- **WORK REQUEST**:
Number of lines below with the word "radii": state it and write nothing more.

──────────────────────────────

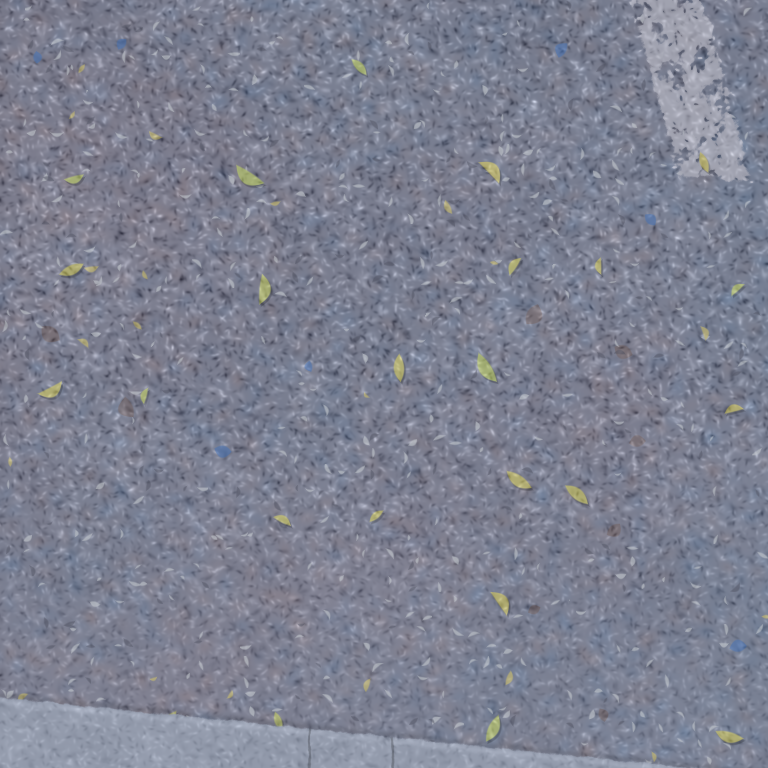
Write a Shadertoy shader that draws this texture.

```glsl
// Worn blue-grey asphalt with fallen leaves, a faded paint stripe and a kerb.
// Cellular layers of oriented soft chips make the aggregate; sparse grid
// scatter places leaves, stains and flakes; layered sines roughen the edges.

const vec3 ASPHALT = vec3(0.482, 0.497, 0.567);
const vec3 KERB = vec3(0.575, 0.605, 0.672);
const vec3 PAINT = vec3(0.650, 0.655, 0.705);
const vec3 LEAF_GREEN = vec3(0.66, 0.71, 0.46);
const vec3 LEAF_YELLOW = vec3(0.74, 0.70, 0.45);
const vec3 BLUE_STAIN = vec3(0.33, 0.46, 0.67);
const vec3 BROWN_STAIN = vec3(0.46, 0.40, 0.40);
const vec3 PALE_FLAKE = vec3(0.77, 0.79, 0.81);

vec3 hash3(vec2 p) {
    vec3 q = fract(p.xyx * vec3(0.1031, 0.1030, 0.0973));
    q += dot(q, q.yxz + 33.33);
    return fract((q.xxy + q.yzz) * q.zyx);
}

// Coordinates of v in a frame whose long axis points along the angle
vec2 toFrame(vec2 v, float angle) {
    float c = cos(angle), s = sin(angle);
    return vec2(c * v.x + s * v.y, c * v.y - s * v.x);
}

// Layered sines, roughly -1 to 1
float waves(vec2 p) {
    float sum = 0.0, amp = 0.5;
    for (int i = 0; i < 5; i++) {
        sum += amp * sin(p.x + 1.3 * sin(p.y)) * cos(p.y + 0.7 * sin(p.x));
        p = toFrame(p, 1.1) * 1.9 + 2.7;
        amp *= 0.6;
    }
    return sum;
}

// Cellular noise: one soft elongated chip of random tone per cell
float chips(vec2 p, float grid, vec2 radii, float seed) {
    p *= grid;
    vec2 base = floor(p);
    float tone = 0.0;
    for (int y = -1; y <= 1; y++)
    for (int x = -1; x <= 1; x++) {
        vec2 cell = base + vec2(x, y);
        vec3 h = hash3(cell + seed);
        float angle = -0.45 + 2.8 * (hash3(cell + seed + 31.0).x - 0.5);
        vec2 q = toFrame(p - cell - h.xy, angle) / radii;
        tone += (2.0 * h.z - 1.0) * exp(-dot(q, q));
    }
    return tone;
}

// Sparse pointed, slightly bent shapes on a jittered grid
float scatter(vec2 p, float grid, float chance, vec2 halfSize, float seed) {
    vec2 cell = floor(p * grid);
    vec3 h = hash3(cell + seed);
    vec3 k = hash3(cell + seed + 57.0);
    vec2 q = toFrame((fract(p * grid) - mix(vec2(0.25), vec2(0.75), h.xy)) / grid, 6.283 * k.x);
    vec2 size = halfSize * mix(0.45, 1.0, k.y);
    q.y += (k.z - 0.5) * 0.8 * q.x * q.x / size.x;
    float along = q.x / size.x;
    float dist = abs(q.y) - size.y * (1.0 - along * along);
    return step(h.z, chance) * smoothstep(0.0014, -0.0014, dist);
}

vec3 asphalt(vec2 p, float grain) {
    float cloud = waves(p * 9.0 + 4.0);
    float roughness = mix(0.72, 1.08, smoothstep(0.1, 0.5, p.y));
    vec3 color = ASPHALT + grain * roughness;
    color += 0.014 * cloud + 0.018 * (0.5 - p.y);
    // Warm and cool drifts of dust
    color += vec3(0.012, -0.004, -0.010) * (waves(p * 5.0 + 8.0) + 0.5 - p.x);
    color += vec3(0.025, 0.0, -0.018) * chips(p, 42.0, vec2(0.5, 0.35), 90.0);
    // Stains and pale flakes
    color = mix(color, BROWN_STAIN + grain, 0.6 * scatter(p, 8.0, 0.22, vec2(0.016, 0.011), 11.0));
    color = mix(color, BLUE_STAIN + 0.5 * grain, 0.75 * scatter(p, 9.0, 0.13, vec2(0.013, 0.009), 23.0));
    float flakes = scatter(p, 48.0, 0.13 + 0.08 * cloud, vec2(0.0085, 0.0024), 37.0);
    flakes = max(flakes, scatter(p + 0.007, 34.0, 0.10, vec2(0.007, 0.0034), 41.0));
    color = mix(color, PALE_FLAKE, 0.6 * flakes);
    return mix(color, vec3(0.31, 0.32, 0.38), 0.5 * scatter(p, 40.0, 0.08, vec2(0.008, 0.003), 61.0));
}

vec3 addPaint(vec3 color, vec2 p, float grain) {
    vec2 q = p - vec2(0.868 + 0.27 * (1.0 - p.y), 0.768);
    float ragged = 0.005 * waves(p * 110.0) + 0.05 * grain;
    float inside = min(0.046 - abs(q.x), q.y + 0.10 * q.x) + ragged;
    float wear = smoothstep(-0.5, -0.15, waves(p * 55.0 + 3.0) + 5.0 * grain);
    return mix(color, PAINT + 0.7 * grain, 0.88 * wear * smoothstep(-0.002, 0.003, inside));
}

vec3 addLeaves(vec3 color, vec2 p, float grain) {
    vec2 size = vec2(0.023, 0.0085);
    float shadow = scatter(p + vec2(-0.002, 0.003), 7.0, 0.42, size, 71.0);
    color *= 1.0 - 0.22 * shadow;
    vec3 tint = mix(LEAF_GREEN, LEAF_YELLOW, hash3(floor(p * 7.0) + 5.0).x);
    color = mix(color, tint + 0.9 * grain, 0.92 * scatter(p, 7.0, 0.42, size, 71.0));
    float scraps = scatter(p + 0.03, 11.0, 0.16, vec2(0.010, 0.004), 83.0);
    return mix(color, LEAF_YELLOW + grain, 0.75 * scraps);
}

vec3 addKerb(vec3 color, vec2 p, float grain) {
    float height = 0.092 - 0.102 * p.x - p.y + 0.0028 * waves(p * 90.0);
    vec3 stone = KERB + 0.55 * grain + 0.015 * waves(p * 30.0);
    stone += 0.05 * exp(-pow((height - 0.005) / 0.004, 2.0));
    // Two fine joints across the stone
    for (int i = 0; i < 2; i++) {
        float joint = abs(p.x - 0.403 - 0.108 * float(i) + 0.002 * waves(p * 70.0));
        stone *= 1.0 - 0.22 * smoothstep(0.0025, 0.0005, joint);
    }
    color *= 1.0 - 0.10 * exp(-pow((height + 0.003) / 0.004, 2.0));
    return mix(color, stone, smoothstep(-0.0015, 0.0015, height));
}

void mainImage(out vec4 fragColor, in vec2 fragCoord) {
    vec2 p = fragCoord / iResolution.y;
    float grain = 0.115 * chips(p, 72.0, vec2(0.44, 0.22), 0.0)
                + 0.140 * chips(p, 135.0, vec2(0.46, 0.24), 17.0);
    vec3 color = asphalt(p, grain);
    color = addPaint(color, p, grain);
    color = addLeaves(color, p, grain);
    color = addKerb(color, p, grain);
    fragColor = vec4(clamp(color, 0.0, 1.0), 1.0);
}
```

──────────────────────────────

- **ANSWER TO THIS TASK**:
2